Those little children. The book she reads from states she owns them. This book, maybe the law, maybe a Bible is being intoned as proof that this female owns them. Perhaps she values one more than the others. Perhaps she’s more careful with The Family Bible.

Safe and secure. The only threat is their freedom.

And when the children who are read to, when they and their families choose to leave? When they are not dismissed back to commanded duties, but venture beyond the wooden floors that have been an anchor to their lives? What happens to the white, female, rosebud-lipped generations they leave on the porch?


Some may find it odd, on having learned of the fate of her childhood home of Arlington and the emancipation of the many enslaved people whose work sustained it, that the so-called Lady of Arlington degraded Arlington’s enslaved people as “ungrateful” men, women, and children, “beguiled off by the Yankees” into freedom.

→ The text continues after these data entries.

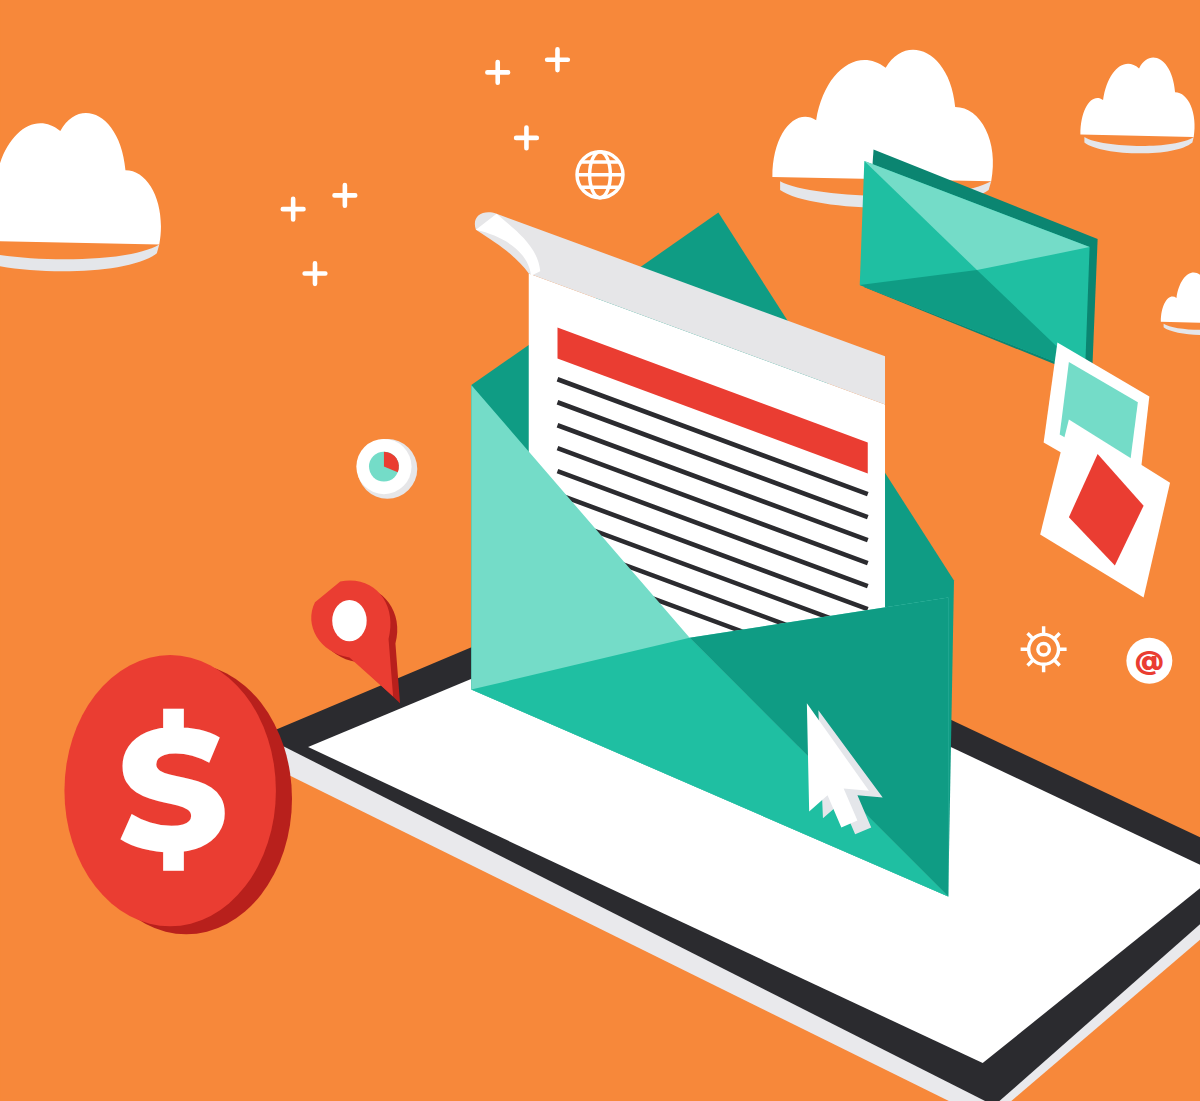
<!DOCTYPE html>
<html lang="en">
<head>
<meta charset="utf-8">
<title>Email Marketing Illustration</title>
<link rel="stylesheet" href="https://fonts.googleapis.com/css2?family=Montserrat:wght@800&display=swap">
<style>
:root{
  --bg:#f7883a;
  --cloud:#ffffff;
  --cloud-shade:#e4e6ea;
  --teal-light:#74dcc8;
  --teal:#1fbfa2;
  --teal-dark:#0f9c84;
  --teal-deep:#0b8571;
  --red:#ea3d32;
  --red-dark:#b8201c;
  --ink:#2b2b2f;
  --paper:#ffffff;
  --paper-shade:#e6e6e8;
  --device-side:#e9e9ec;
}
html,body{margin:0;padding:0;overflow:hidden;background:var(--bg);}
.canvas{width:1200px;height:1101px;display:block;}
.coin-symbol{font-family:"Montserrat",sans-serif;font-weight:800;font-size:150px;fill:var(--paper);}
.at-symbol{font-family:"Montserrat",sans-serif;font-weight:800;font-size:24px;fill:var(--red);}
</style>
</head>
<body>
<svg class="canvas" viewBox="0 0 1044 958" xmlns="http://www.w3.org/2000/svg" role="img" aria-label="Isometric email marketing illustration: an open envelope with a letter on a tablet, surrounded by icons">
  <defs>
    <g id="cloud">
      <path d="M0 60 C0 40 18 28 34 34 C40 12 66 0 88 10 C104 -6 138 2 142 28 C162 28 176 44 170 62 Z" fill="var(--cloud)"/>
      <path d="M6 62 C30 70 140 72 170 62 L168 66 C140 78 30 76 6 66 Z" fill="var(--cloud-shade)"/>
    </g>
    <g id="plus" stroke="var(--paper)" stroke-width="4" stroke-linecap="round">
      <path d="M-9 0 H9 M0 -9 V9"/>
    </g>
  </defs>

  <rect class="background" width="1044" height="958" fill="var(--bg)"/>

  <g class="clouds">
    <use href="#cloud" transform="translate(-40 95) scale(1.05 1.9)"/>
    <use href="#cloud" transform="translate(672 40) scale(1.12 1.9)"/>
    <use href="#cloud" transform="translate(940 48) scale(0.58 1.15)"/>
    <use href="#cloud" transform="translate(1010 232) scale(0.4 0.8)"/>
  </g>

  <g class="sparkles">
    <use href="#plus" x="433" y="63"/><use href="#plus" x="485" y="52"/><use href="#plus" x="458" y="120"/>
    <use href="#plus" x="255" y="182"/><use href="#plus" x="300" y="170"/><use href="#plus" x="274" y="238"/>
  </g>

  <g class="globe-icon" fill="none" stroke="var(--paper)" stroke-width="3">
    <circle cx="522" cy="152" r="20"/>
    <ellipse cx="522" cy="152" rx="9" ry="20"/>
    <path d="M502 152 H542 M506 141 H538 M506 163 H538"/>
  </g>

  <g class="tablet">
    <path d="M222 660 L560 515 L1100 770 L860 975 Z" fill="var(--device-side)"/>
    <path d="M228 640 L560 500 L1100 755 L865 962 Z" fill="var(--ink)"/>
    <path d="M268 650 L565 526 L1060 760 L855 925 Z" fill="var(--paper)"/>
    <rect x="938" y="795" width="26" height="10" rx="5" fill="var(--paper)" transform="rotate(-14 951 800)"/>
  </g>

  <g class="envelope">
    <path d="M410 335 L625 185 L830 505 L825 780 L410 600 Z" fill="var(--teal-dark)"/>
    <g class="letter">
      <path d="M460 238 L770 352 L770 700 L460 590 Z" fill="var(--paper)"/>
      <path d="M414 200 C410 188 420 182 432 186 L770 310 L770 352 L460 238 C450 224 436 214 414 200 Z" fill="var(--paper-shade)"/>
      <path d="M414 200 C440 206 460 220 462 240 L470 236 C468 214 448 200 432 186 Z" fill="var(--paper)"/>
      <path d="M485 285 L755 385 L755 412 L485 312 Z" fill="var(--red)"/>
      <g stroke="var(--ink)" stroke-width="4">
        <path d="M485 330 L755 430 M485 350 L755 450 M485 370 L755 470 M485 390 L755 490 M485 410 L755 510 M485 430 L755 530 M485 450 L755 550 M485 470 L755 570 M485 490 L755 590"/>
      </g>
    </g>
    <path d="M410 335 L410 600 L825 780 L825 520 L600 555 Z" fill="var(--teal-light)"/>
    <path d="M410 600 L600 555 L825 780 Z" fill="var(--teal)"/>
    <path d="M600 555 L825 520 L825 780 Z" fill="var(--teal-dark)"/>
  </g>

  <g class="cursor">
    <path d="M706 614 L762 690 L740 688 L752 716 L738 722 L726 694 L710 708 Z" fill="var(--cloud-shade)" transform="translate(6 4)"/>
    <path d="M702 612 L756 688 L734 686 L746 714 L732 720 L720 692 L704 706 Z" fill="var(--paper)"/>
  </g>

  <g class="flying-envelope">
    <path d="M760 130 L955 208 L950 330 L752 250 Z" fill="var(--teal-deep)"/>
    <path d="M752 140 L948 215 L944 325 L748 248 Z" fill="var(--teal)"/>
    <path d="M752 140 L850 235 L948 215 Z" fill="var(--teal-light)"/>
    <path d="M748 248 L850 235 L944 325 Z" fill="var(--teal-dark)"/>
  </g>

  <g class="photo-cards">
    <path d="M920 298 L1000 345 L990 432 L908 385 Z" fill="var(--paper)"/>
    <path d="M930 315 L990 350 L982 412 L922 378 Z" fill="var(--teal-light)"/>
    <path d="M930 365 L1018 420 L995 520 L905 465 Z" fill="var(--paper)"/>
    <path d="M955 395 L995 440 L970 492 L930 450 Z" fill="var(--red)"/>
  </g>

  <g class="pie-icon">
    <circle cx="337" cy="408" r="26" fill="var(--paper-shade)"/>
    <circle cx="334" cy="406" r="24" fill="var(--paper)"/>
    <circle cx="334" cy="406" r="13" fill="var(--teal-light)"/>
    <path d="M334 406 L334 393 A13 13 0 0 1 346 411 Z" fill="var(--red)"/>
  </g>

  <g class="location-pin">
    <path d="M300 510 C330 505 352 530 344 560 L348 612 L310 576 C284 572 270 548 280 528 Z" fill="var(--red-dark)"/>
    <path d="M296 506 C326 500 346 526 338 556 L342 606 L304 572 C278 568 264 544 274 524 Z" fill="var(--red)"/>
    <ellipse cx="304" cy="540" rx="15" ry="18" fill="var(--paper)"/>
  </g>

  <g class="dollar-coin">
    <ellipse cx="162" cy="695" rx="92" ry="118" fill="var(--red-dark)"/>
    <ellipse cx="148" cy="688" rx="92" ry="118" fill="var(--red)"/>
    <text class="coin-symbol" x="150" y="740" text-anchor="middle">$</text>
  </g>

  <g class="gear-icon" fill="none" stroke="var(--paper)" stroke-width="3">
    <circle cx="908" cy="565" r="13"/>
    <circle cx="908" cy="565" r="5"/>
    <path d="M908 545 V552 M908 578 V585 M888 565 H895 M921 565 H928 M894 551 L899 556 M917 574 L922 579 M922 551 L917 556 M899 574 L894 579"/>
  </g>

  <g class="at-icon">
    <circle cx="1000" cy="575" r="20" fill="var(--paper)"/>
    <text class="at-symbol" x="1000" y="583" text-anchor="middle">@</text>
  </g>
</svg>
</body>
</html>
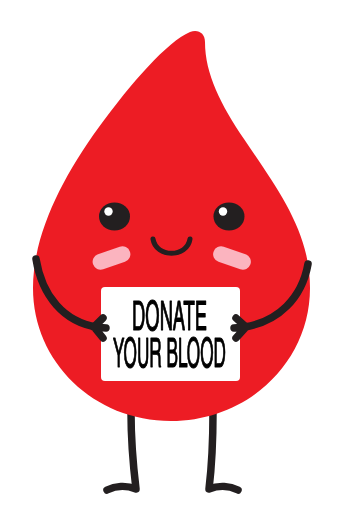
<!DOCTYPE html>
<html lang="en">
<head>
<meta charset="utf-8">
<title>Donate your blood</title>
<style>
:root { --paper: #fff; --blood: #ed1c24; --ink: #231f20; --blush: #fbb4bf; --lettering: #000; }
html, body { margin: 0; background: var(--paper); overflow: hidden; }
.poster { display: block; width: 342px; height: 527px; }
.drop { fill: var(--blood); }
.limb { fill: none; stroke: var(--ink); stroke-width: 7.5; stroke-linecap: round; stroke-linejoin: round; }
.smile { fill: none; stroke: var(--ink); stroke-width: 5; stroke-linecap: round; }
.pupil { fill: var(--ink); }
.card, .glint { fill: var(--paper); }
.cheek { fill: var(--blush); }
.message { font-family: "TeX Gyre Heros Cn", "Liberation Sans", sans-serif; font-size: 40px; fill: var(--lettering); stroke: var(--lettering); stroke-width: .9; stroke-linejoin: round; text-anchor: middle; }
</style>
</head>
<body>
<svg class="poster" viewBox="0 0 342 527" role="img" aria-label="Smiling blood drop holding a card that reads Donate your blood">
  <defs>
    <g id="eye">
      <ellipse class="pupil" rx="15.5" ry="14"/>
      <circle class="glint" cx="-6" cy="-5" r="4.2"/>
    </g>
    <rect id="cheek" class="cheek" x="-19.5" y="-8" width="39" height="16" rx="8"/>
  </defs>

  <g id="legs" class="limb">
    <path d="M131 412C131 440 133 464 136 489C126 485 115 486 107 490"/>
    <path d="M213 412C213 440 212 464 209 489C219 485 230 486 238 490"/>
  </g>

  <path id="body" class="drop" d="M190 32C198 29 205 33 205 42C205 74 221 105 244 139C279 191 310 232 310 288C310 362 248 421 171 421C94 421 33 362 33 288C33 236 61 179 99 127C132 82 167 42 190 32Z"/>

  <g id="face">
    <use href="#eye" x="114.500" y="216.500"/>
    <use href="#eye" x="229" y="216.500"/>
    <use href="#cheek" transform="translate(111.500 258) rotate(-19)"/>
    <use href="#cheek" transform="translate(232 258) rotate(19)"/>
    <path class="smile" d="M153 239C156 258 187 258 190 239"/>
  </g>

  <g id="sign">
    <rect class="card" x="101" y="287" width="139" height="94" rx="4"/>
    <g class="message">
      <text x="169.500" y="330" textLength="75" lengthAdjust="spacingAndGlyphs">DONATE</text>
      <text x="169.500" y="367" textLength="113" lengthAdjust="spacingAndGlyphs">YOUR BLOOD</text>
    </g>
  </g>

  <g id="arms" class="limb">
    <path d="M36 259C42 296 64 322 97 327"/>
    <path d="M308 264C302 298 278 322 244 327"/>
  </g>
  <g id="hands" class="limb" stroke-width="6">
    <path d="M103 318L94 327L103 338M94 327L106 328"/>
    <path d="M236 318L246 327L236 338M246 327L234 328"/>
  </g>
</svg>
</body>
</html>
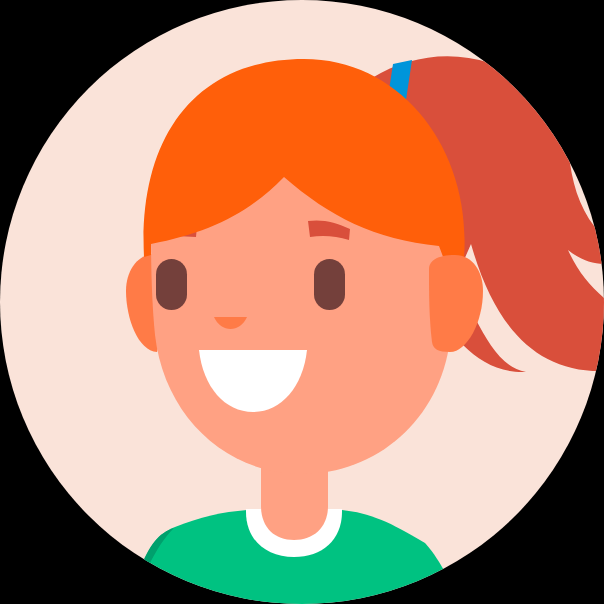
<!DOCTYPE html>
<html lang="en">
<head>
<meta charset="utf-8">
<title>Ponytail avatar</title>
<style>
:root {
  --surround: #000000;
  --backdrop: #fae3d9;
  --hair: #ff5f0a;
  --hair-dark: #d94f3b;
  --skin: #ffa183;
  --skin-dark: #ff7b47;
  --eye: #74403b;
  --tie: #0095da;
  --shirt: #00c281;
  --shirt-dark: #00a06d;
  --white: #ffffff;
}
html, body { margin: 0; background: var(--surround); overflow: hidden; }
.avatar { display: block; width: 604px; height: 604px; }
.backdrop { fill: var(--backdrop); }
.hair { fill: var(--hair); }
.hair-dark, .brow { fill: var(--hair-dark); }
.skin { fill: var(--skin); }
.ear, .nose { fill: var(--skin-dark); }
.eye { fill: var(--eye); }
.tie { fill: var(--tie); }
.shirt { fill: var(--shirt); }
.sleeve-shade { fill: var(--shirt-dark); }
.collar, .smile { fill: var(--white); }
</style>
</head>
<body>
<svg class="avatar" viewBox="0 0 604 604" role="img" aria-label="Smiling girl with an orange ponytail and a green shirt">
  <defs>
    <clipPath id="badge"><circle cx="302" cy="302" r="302"/></clipPath>
    <rect id="eye" width="31" height="51" rx="15.5"/>
  </defs>
  <g clip-path="url(#badge)">
    <rect class="backdrop" width="604" height="604"/>

    <g id="ponytail">
      <path class="hair-dark" d="M372 78C408 56 450 50 490 63L560 100L570 163C574 192 584 218 604 237V264C592 264 579 259 568 250C577 270 589 285 604 298V371C535 373 494 325 471 244L464 260L400 100Z"/>
      <path class="hair-dark" d="M476 320C488 342 502 368 526 372C500 373 480 362 463 345Z"/>
      <path class="tie" d="M393 64L412 60L406 100L389 90Z"/>
    </g>

    <g id="shirt">
      <path class="shirt" d="M140 570C150 545 158 534 175 527C200 517 222 512 247 510H342C370 513 390 522 425 543C434 553 440 563 446 574V604H140Z"/>
      <path class="sleeve-shade" d="M140 568C150 545 158 533 174 528C164 538 157 549 149 565Z"/>
      <path class="collar" d="M246 509H342V512C342 540 322 557 294 557S246 540 246 512Z"/>
    </g>

    <g id="head">
      <path class="ear" d="M152 254C136 256 126 272 126 291C126 318 138 351 157 352L170 300Z"/>
      <path class="skin" d="M261 440H328V506C328 527 314 540 294 540S261 527 261 506Z"/>
      <path class="skin" d="M151 235L284 165L450 235V340C440 420 376 474 302 474C225 474 164 415 155 335C152 305 151 270 151 235Z"/>
      <g id="brows">
        <path class="brow" d="M176 236L197 226L196 237Z"/>
        <path class="brow" d="M308 221C322 219 336 222 350 229L349 240C336 236 323 235 310 237Z"/>
      </g>
      <path class="hair" d="M144 257C138 138 195 59 304 59C402 59 472 150 464 258L445 262L439 246C374 239 330 217 284 177C248 214 208 233 151 244V255Z"/>
      <path class="ear" d="M429 269C429 261 437 255 455 255C473 255 483 272 483 291C483 322 467 352 450 352C438 352 433 349 432 342C429 318 429 292 429 269Z"/>
    </g>

    <g id="face">
      <use class="eye" href="#eye" x="156" y="259"/>
      <use class="eye" href="#eye" x="314" y="259"/>
      <path class="nose" d="M214 317H247C240 333 221 333 214 317Z"/>
      <path class="smile" d="M199 350H307C303 387 281 412 253 412S203 387 199 350Z"/>
    </g>
  </g>
</svg>
</body>
</html>
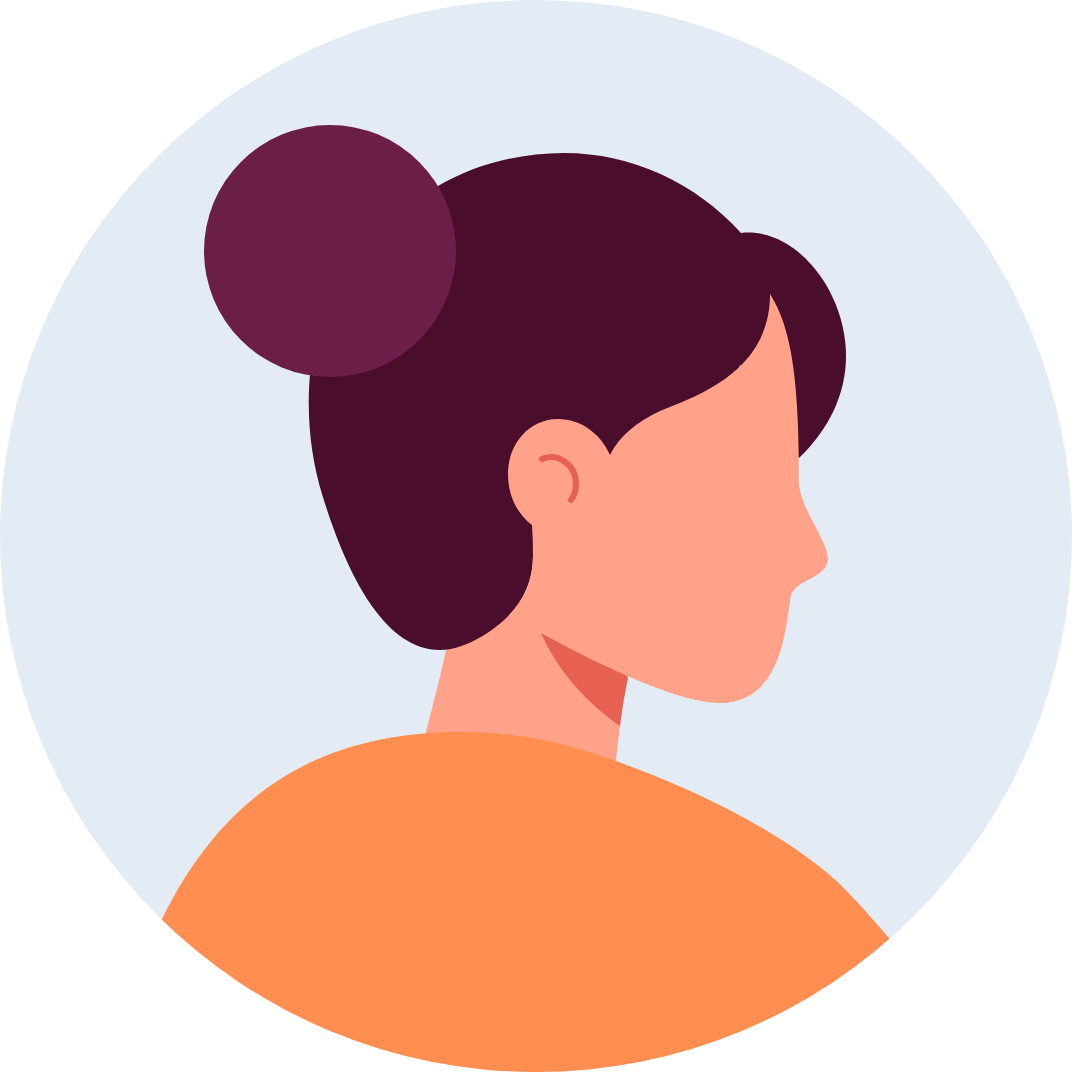
<!DOCTYPE html>
<html lang="en">
<head>
<meta charset="utf-8">
<title>Profile avatar</title>
<style>
:root {
  --page: #ffffff;
  --backdrop: #e3ecf4;
  --hair: #4a0d2b;
  --bun: #6a1e48;
  --skin: #ffa289;
  --shade: #e66152;
  --sweater: #ff8e50;
}
html, body { margin: 0; width: 1072px; height: 1072px; overflow: hidden; background: var(--page); }
.avatar { display: block; width: 1072px; height: 1072px; }
.backdrop { fill: var(--backdrop); }
.hair { fill: var(--hair); }
.bun { fill: var(--bun); }
.skin { fill: var(--skin); }
.shade { fill: var(--shade); }
.ear-fold { fill: none; stroke: var(--shade); stroke-width: 6; stroke-linecap: round; }
.sweater { fill: var(--sweater); }
</style>
</head>
<body>
<svg class="avatar" viewBox="0 0 1072 1072" role="img" aria-label="Woman with a hair bun, seen in profile">
  <defs>
    <clipPath id="round-frame"><circle cx="536" cy="536" r="536"/></clipPath>
  </defs>
  <circle class="backdrop" cx="536" cy="536" r="536"/>
  <g clip-path="url(#round-frame)">
    <path class="hair fringe" d="M741 233C796 227 846 291 846 356C846 395 828 430 799 458L740 400Z"/>
    <path class="skin neck" d="M450 630C444 664 434 700 425 736L480 790H613C617 752 620 716 628 678L600 560Z"/>
    <path class="shade jaw-shadow" d="M541 633C556 668 585 702 620 726Q623 700 628 678L610 650Z"/>
    <path class="hair" d="M438 186C476 164 520 153 564 153C632 153 696 183 741 233L775 270L770 294L700 460L560 600L533 556C533 584 521 605 502 622C484 637 461 650 440 650C384 650 346 573 322 494C312 461 306 420 310 374L400 250Z"/>
    <path class="skin face" d="M770 294C793 330 799 386 799 484C801 510 828 540 828 560C825 579 797 579 791 595C786 617 786 703 720 703C682 703 610 671 541 633L500 624C522 605 533 584 533 556Q533 540 532 525C517 514 508 495 508 474C508 443 530 419 558 419C581 419 601 434 610 455C620 435 637 422 660 411C699 395 770 371 770 294Z"/>
    <path class="ear-fold" d="M542 459C558 452 576 465 576 484Q576 493 571 500"/>
    <circle class="bun" cx="330" cy="251" r="126"/>
    <path class="sweater" d="M162 919C224 793 319 732 462 732C519 732 566 743 616 761C677 783 758 818 820 867C846 887 867 913 889 938L889 1072H162Z"/>
  </g>
</svg>
</body>
</html>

In her mind, wouldn’t these enslaved men, women, and children choose to stay with her? Wasn’t Arlington their home, too? They had built it, hadn’t they?

Surely they would not abandon this lady’s kindness; a compassion that her mother taught her, that she would teach to her own daughters, to show. She had read to these people, “done all [she] could” for them. Her daughters taught their children on the grounds surrounding Arlington’s monumental porch, sitting together in a room covered in the shadow of its monumental walls.

This “Lady of Arlington” is Mary Anna Randolph Custis Lee. She fascinates me. I think I know what to do with her, and then I read remarks from her family and friends, preserved in the words of their letters. I see traits of her personality and recognize them in myself.

I read her own words and she repulses me.

The descriptions of her from 1823 and 1824, by those who knew her [preserved in Reading the Man, a biography of her husband Robert Edward Lee  by the late Elizabeth Brown Pryor] make me realize that we, she and I, share “[an] artist temperament.”

“She [and I] spoke whatever [temper] came in her mind- but it was over in a moment.”

“She [and I] has wit & satire too, when they are required.”

Her own words reveal herself to me:

“a set of lazy idle negroes who roam about by day marking what they may steal at night & are kept  attending political harangues of which they understand about as much as the African Gorilla.”

These are her own words, written in the spring of 1867 .

I would not like Mary Anna Randolph Custis Lee.

She and I deeply disagree on fundamental beliefs of humanity.

But we share the same “artist temperament” and “wit & satire too, when they are required.” We pray to the same Savior. If we share the same personality, the same spirituality, could we be the same? As much as I sit in judgement, if thrown in her circumstances what repulsive shades of myself would appear?

After all, I, too, have been bewitched into believing my own gold-star superiority; my own sort of Blind Kindness.

Blind Kindness is not true kindness.

Blind Kindness never actually listens, it only justifies.


“All will be well. Even though my ancestors kept yours in bondage, I respect and listen to Pac and Kendrick.”

“All will be well. Even while I quote the Declaration of Independence, I admit that Jefferson fathered kids with Sally Hemmings.”

“All will be well. I know what ‘woke’ is.”

“All will be well. I know what Urban Dictionary is.”

“All will be well. I saw Black Panther. And I saw Crazy Rich Asians. And I can hum three songs produced by A Tribe Called Red. And I have more than one non-white, non-Protestant friend.”

“All will be well. When my ancestors kept yours in bondage they shared their front porch to save your souls. God be with you, brothers and sisters.”

Blind Kindness is done to you, but for me, so that I and my ancestors may sleep in peace.

No justice. No peace.

I have to wonder: how much am I the same as my ancestors and their contemporaries? How much of our present history, that is daily made around me do I choose not to see?

[2021 Edit: I only recently watched Segregated by Design. I’m beginning to realize how much I have been fundamentally lied to in my life.]

How much can I understand about our world if my mind has never gone “off the porch,” to see our history not as I was taught, but as it was?

So I need to get off the porch. It’s time. It’s done past time.

Welcome.  Let’s step off.

copyright Off The Porch History 2018